At the NAIC Spring 2016 National Meeting, the Valuation of Securities Task Force (VOSTF) focused on upcoming money market fund reforms, loan-backed and structured securities, and Jumpstart exceptions.
Before the meeting, the VOSTF held several conference calls. During those calls, they received the American Council of Life Insurers (ACLI) report on changes in the derivative market and recommended to the Financial Condition Committee that the NAIC retain the Derivative Instruments Model Regulation.
Money market fund (MMF) reform is one of the most significant items that the VOSTF is addressing.
In response to the SEC’s requirement that institutional prime MMFs report a floating Net Asset Value (NAV), the VOSTF adopted an amendment to remove the Class 1 List from the Purposes and Procedures Manual (P&P Manual) of the NAIC Capital Markets & Investment Analysis Office. This will be effective September 30, 2016.
There are Industry concerns that if the list is removed, the affected funds would need to be reclassified to Schedule D Part 2, Section 2 (D-2.2). This reclassification would require a much higher RBC charge, even though nothing about the funds have actually changed. These funds are used by insurers for liquidity and to generate a small amount of interest on otherwise un-invested cash, while most D-2.2 assets are used for long-term capital appreciation and to hedge against inflation risk.
During the NAIC Spring 2016 National Meeting, the NAIC clarified that MMFs could still qualify for Schedule DA treatment and the corresponding RBC charge because MMFs are listed in SSAP 2 as an example of a short-term asset. NAIC staff suggested that MMFs be placed under the “Other Short-Term Assets” Category on Schedule DA. After this discussion, Industry was more receptive to the possible deletion of the Class 1 List. There is currently a referral to delete the category from the Annual Statement Blanks and to remove the category from Schedule DA.

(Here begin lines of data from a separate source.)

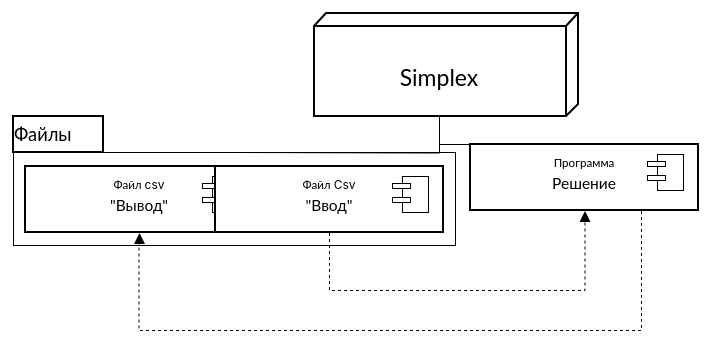
<!DOCTYPE html>
<html lang="ru">
<head>
<meta charset="utf-8">
<title>Диаграмма развёртывания</title>
<style>
:root { --ink: #000; --paper: #fff; }
* { box-sizing: border-box; margin: 0; }
body { width: 711px; height: 354px; overflow: hidden; background: var(--paper); color: var(--ink); font-family: Lato, "Open Sans", sans-serif; }
.diagram { position: relative; width: 711px; height: 354px; overflow: hidden; }
.diagram > * { position: absolute; }
.lines { left: 0; top: 0; fill: none; stroke: var(--ink); }
.defs { width: 0; height: 0; }
.node-title { left: 314px; top: 26px; width: 250px; height: 90px; padding-top: 11px; display: flex; align-items: center; justify-content: center; font-size: 23px; font-weight: 400; }
.package-body { left: 13px; top: 152px; width: 443px; height: 94px; border: 1px solid var(--ink); }
.package-tab { left: 12px; top: 115px; width: 92px; height: 38px; border: 2px solid var(--ink); background: var(--paper); display: flex; align-items: center; font-size: 18.3px; font-weight: 400; }
.component { width: 230px; height: 68px; padding-top: 8px; border: 2px solid var(--ink); background: var(--paper); text-align: center; line-height: 20px; }
.component .kind { height: 20px; font-size: 11.6px; }
.component .kind span { font-family: Inter, sans-serif; font-size: 12px; line-height: 1; }
.component .name { height: 20px; font-size: 15.5px; font-weight: 400; line-height: 20px; }
.component svg { position: absolute; left: 175px; top: 8px; width: 40px; height: 40px; }
.output { left: 24px; top: 165px; }
.input { left: 214px; top: 165px; }
.solver { left: 469px; top: 143px; }
</style>
</head>
<body>
<main class="diagram">
  <svg class="defs" aria-hidden="true">
    <defs>
      <g id="component-icon" fill="#fff" stroke="#000">
        <rect x="11.5" y="1.5" width="26" height="36"/>
        <rect x="1.5" y="8.5" width="18" height="5"/>
        <rect x="1.5" y="22.5" width="18" height="5"/>
      </g>
    </defs>
  </svg>

  <section class="package-body" aria-label="Файлы"></section>
  <h2 class="package-tab">Файлы</h2>

  <article class="component output">
    <p class="kind">Файл <span>csv</span></p>
    <h3 class="name">"Вывод"</h3>
    <svg aria-hidden="true"><use href="#component-icon"/></svg>
  </article>
  <article class="component input">
    <p class="kind">Файл <span>Csv</span></p>
    <h3 class="name">"Ввод"</h3>
    <svg aria-hidden="true"><use href="#component-icon"/></svg>
  </article>
  <article class="component solver">
    <p class="kind">Программа</p>
    <h3 class="name">Решение</h3>
    <svg aria-hidden="true"><use href="#component-icon"/></svg>
  </article>

  <svg class="lines" width="711" height="354" aria-hidden="true">
    <g class="node-box" stroke-width="2">
      <polygon points="314,26 326,13 578,13 578,104 566,116 314,116"/>
      <path d="M314 26H566V116M566 26L578 13"/>
    </g>
    <g class="associations">
      <path d="M439.5 116V153L234 152.5"/>
      <path d="M439.5 144.5H470"/>
    </g>
    <g class="dependencies" stroke-dasharray="3 3">
      <path d="M329.5 233V290.5H585V221"/>
      <path d="M641.5 211V330.5H139V243"/>
    </g>
    <g class="arrowheads" fill="#000" stroke="none">
      <polygon points="585,211 590.5,222 579.5,222"/>
      <polygon points="139.5,233 145,244 134,244"/>
    </g>
  </svg>
  <h1 class="node-title">Simplex</h1>
</main>
</body>
</html>
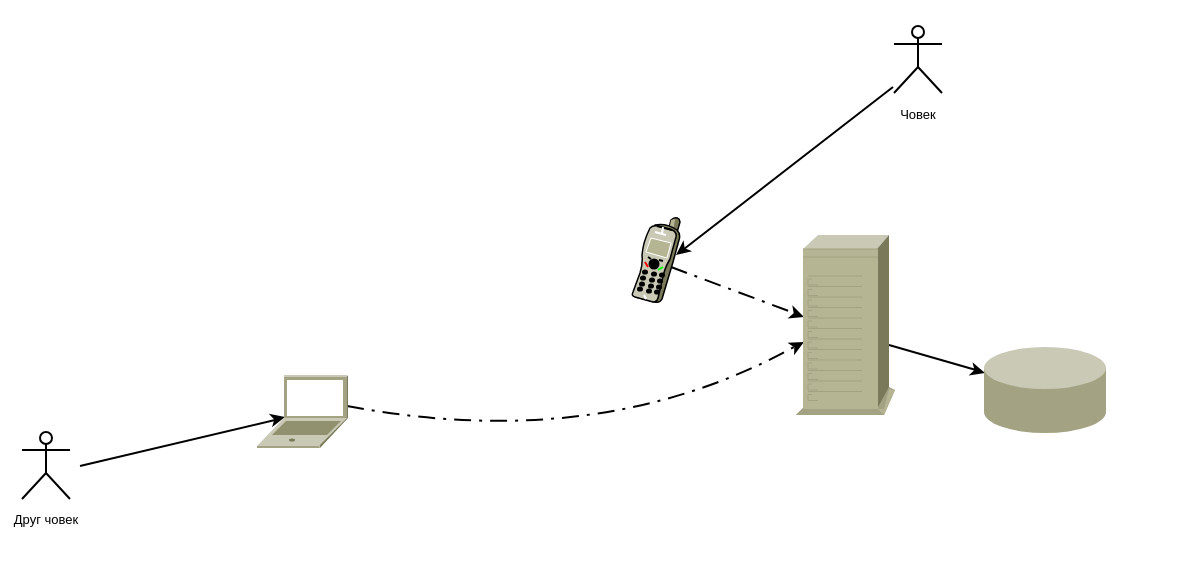
<!DOCTYPE html>
<html lang="bg">
<head>
<meta charset="utf-8">
<title>Диаграма</title>
<style>
:root {
  --paper: #ffffff;
  --ink: #000000;
  --front: #b5b594;
  --light: #c9c9b6;
  --mid: #a3a383;
  --dark: #7a7a5a;
  --keys: #919170;
}
* { box-sizing: border-box; margin: 0; }
body { width: 1200px; height: 583px; overflow: hidden; background: var(--paper); }
.diagram { position: relative; width: 1200px; height: 583px; overflow: hidden; }
.drawing { position: absolute; inset: 0; display: block; }
.label {
  position: absolute;
  width: 120px;
  text-align: center;
  font: 13px/16px "Liberation Sans", Arial, sans-serif;
  color: var(--ink);
  white-space: nowrap;
}
.label-person { left: 858px; top: 107px; }
.label-other { left: -14px; top: 512px; }
.stroke { fill: none; stroke: var(--ink); stroke-width: 2; }
.dashed { stroke-dasharray: 17 8 3 8; }
.front { fill: var(--front); }
.light { fill: var(--light); }
.mid { fill: var(--mid); }
.dark { fill: var(--dark); }
.keys { fill: var(--keys); }
.paper { fill: var(--paper); }
.ink { fill: var(--ink); }
.seam { fill: none; stroke: var(--mid); stroke-width: 1; }
</style>
</head>
<body>
<main class="diagram">
  <svg class="drawing" width="1200" height="583" viewBox="0 0 1200 583" aria-hidden="true">
    <defs>
      <g id="actor" class="stroke">
        <circle cx="0" cy="6" r="6"/>
        <path d="M0 12V41M-24 18H24M0 41L-24 67M0 41L24 67"/>
      </g>
      <path id="arrowhead" class="ink" d="M0 0L-15 7L-11 0L-15 -7Z"/>
      <path id="slot" class="seam" d="M0 0H54M4 3H0V9H10"/>
      <g id="slots">
        <use href="#slot"/>
        <use href="#slot" y="10.5"/>
        <use href="#slot" y="21"/>
        <use href="#slot" y="31.5"/>
      </g>
      <g id="key-row" class="ink">
        <ellipse cx="0" cy="0" rx="3" ry="2.6"/>
        <ellipse cx="9" cy="2" rx="3" ry="2.6"/>
        <ellipse cx="17" cy="3" rx="3" ry="2.6"/>
      </g>
    </defs>

    <g id="connections">
      <path class="stroke" d="M893 87L684 249"/>
      <use href="#arrowhead" transform="translate(676 255) rotate(142.2)"/>
      <path class="stroke" d="M80 466L275 420"/>
      <use href="#arrowhead" transform="translate(285 417) rotate(-13.3)"/>
      <path class="stroke" d="M889 345L976 370"/>
      <use href="#arrowhead" transform="translate(985 373) rotate(16)"/>
      <path class="stroke dashed" d="M671 267L794 313"/>
      <use href="#arrowhead" transform="translate(804 317) rotate(20)"/>
      <path class="stroke dashed" d="M347 406Q600 454 794 347"/>
      <use href="#arrowhead" transform="translate(804 342) rotate(-28)"/>
    </g>

    <use href="#actor" x="918" y="26"/>
    <use href="#actor" x="46" y="432"/>

    <g id="laptop">
      <path class="dark" d="M346 375L348 376V418L320 448L319 444L346 416Z"/>
      <rect class="mid" x="284" y="375" width="63" height="43"/>
      <rect class="light" x="284" y="375" width="63" height="2"/>
      <rect class="paper" x="287" y="380" width="56" height="36"/>
      <path class="light" d="M284 418H347L319 446H257Z"/>
      <path class="mid" d="M257 446H319L320 448H257Z"/>
      <path class="keys" d="M286 421H341L327 435H272Z"/>
      <ellipse class="dark" cx="292" cy="440" rx="3" ry="1.5"/>
    </g>

    <g id="phone" stroke-linejoin="round">
      <path d="M668 232L671 220Q675 216 679 219L680 222L676 236Z" fill="#7a7a5a" stroke="#000" stroke-width="1.5"/>
      <path d="M671 220L675 219L673 232L669 231Z" fill="#b5b594"/>
      <path d="M655 225Q667 223 677 230Q681 234 679 240L673 262L662 299Q660 303 655 302L636 297Z" fill="#7a7a5a" stroke="#000" stroke-width="1.5"/>
      <path d="M650 228Q653 225 658 226L672 230Q677 232 676 237L670 259Q664 269 662 281L658 298Q657 302 653 302L635 297Q631 296 633 292L640 273Q643 264 642 255Q643 242 650 228Z" fill="#c9c9b6" stroke="#000" stroke-width="1.5"/>
      <path d="M657 226L672 230" class="stroke"/>
      <path d="M663 227L662 234M655 232L666 235" fill="none" stroke="#fff" stroke-width="2"/>
      <path d="M651 238L671 243L667 258L646 252Z" fill="#b5b594" stroke="#fff"/>
      <path d="M648 257L651 259M659 260L663 261" class="stroke"/>
      <circle class="ink" cx="654" cy="264" r="5.5"/>
      <path d="M645 262L648 267" stroke="#f00" stroke-width="2"/>
      <path d="M658 270L663 267" stroke="#0f0" stroke-width="2"/>
      <use href="#key-row" x="645" y="272"/>
      <use href="#key-row" x="643" y="278"/>
      <use href="#key-row" x="642" y="284"/>
      <use href="#key-row" x="640" y="289"/>
      <path d="M644 295L646 299" stroke="#fff" stroke-width="2"/>
    </g>

    <g id="server">
      <path class="mid" d="M803 408L796 415H884L895 390L889 387Z"/>
      <path class="front" d="M803 409H884L889 389L895 390L884 415H796Z"/>
      <path class="mid" d="M803 408H878V409L884 415H796Z"/>
      <path class="light" d="M803 249L818 235H889L877 249Z"/>
      <path class="dark" d="M877 249L889 235V387L877 409Z"/>
      <rect class="front" x="803" y="249" width="75" height="160"/>
      <path class="seam" d="M803 249H878M803 257H878"/>
      <use href="#slots" x="808" y="276"/>
      <use href="#slots" x="808" y="318"/>
      <use href="#slots" x="808" y="360"/>
    </g>

    <g id="database">
      <path class="mid" d="M984 368V412A61 21 0 0 0 1106 412V368Z"/>
      <ellipse class="light" cx="1045" cy="368" rx="61" ry="21"/>
    </g>
  </svg>
  <p class="label label-person">Човек</p>
  <p class="label label-other">Друг човек</p>
</main>
</body>
</html>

The Securities Valuation Office (SVO) has undertaken several efforts to modernize their computer systems and update how securities are filed. These efforts will also help reduce Jumpstart exceptions, which are caused when securities are reported as filing exempt by an insurer but do not appear on the SVO’s credit rating provider feeds.
As the SVO redesigns their systems to make filing securities easier and more efficient, the SVO staff and Industry representatives have created a statement of guiding principles. The SVO has also been improving functionality in the AVS+ service to provide greater coverage and more information to Industry about securities. The SVO has already added Bank Loan ratings to AVS and their credit rating feeds. Additionally, they will include international securities identified by ISINs, as well as an indicator marking if a security is a structured note.
The SVO also detailed several other issues causing Jumpstart exceptions. The largest category of exceptions relates to private letter rating securities; in these cases, the SVO recommends that insurers file evidence of a private rating with the SVO. Other exceptions include: instances when an NRSRO displays a rating on its website but the SVO does not receive one; insurers using ratings not received directly from the NRSRO; pre-refunded securities; and government-guaranteed securities. In most cases, the SVO’s recommendation is that insurers should file these securities with the SVO.
Some in Industry objected to this report. They explained that it is not their responsibility to supply the SVO with ratings that they’ve obtained, that filing all of these securities would be cost-prohibitive, and that Jumpstart exceptions are not inherently an issue because in these cases the insurer simply presents their reasoning to the examiner and the issue is resolved. The report is exposed for a 30-day comment period. The VOSTF approved a motion to form a Working Group to address these issues in more detail.
The VOSTF also received a proposal from the SVO to amend the definition of “Loan-Backed and Structured Securities” in SSAP 43R. Industry had expressed concerns that the current definition is too inclusive and should be changed to be more precise, in order to avoid including assets that have fundamentally different economic characteristics than mortgage- and asset-backed securities (such as credit tenant loans). The proposed definition of “Loan-Backed and Structured Securities” is as follows:
1) The legal isolation and pooling of; 2) a finite number of cash generating assets; 3) each from a different obligor; 4) in a trust; where 5) the cash flow from the collateral assets is used to pay the holders of the securities.
The proposal was exposed for a 60-day comment period.
The VOSTF adopted an amendment to the P&P Manual to include Italian GAAP as a Standard that’s allowed to be presented without reconciliation to US GAAP or IFRS. The SVO will also study Belgium GAAP to determine if it can be added to the list of approved NFPS as well.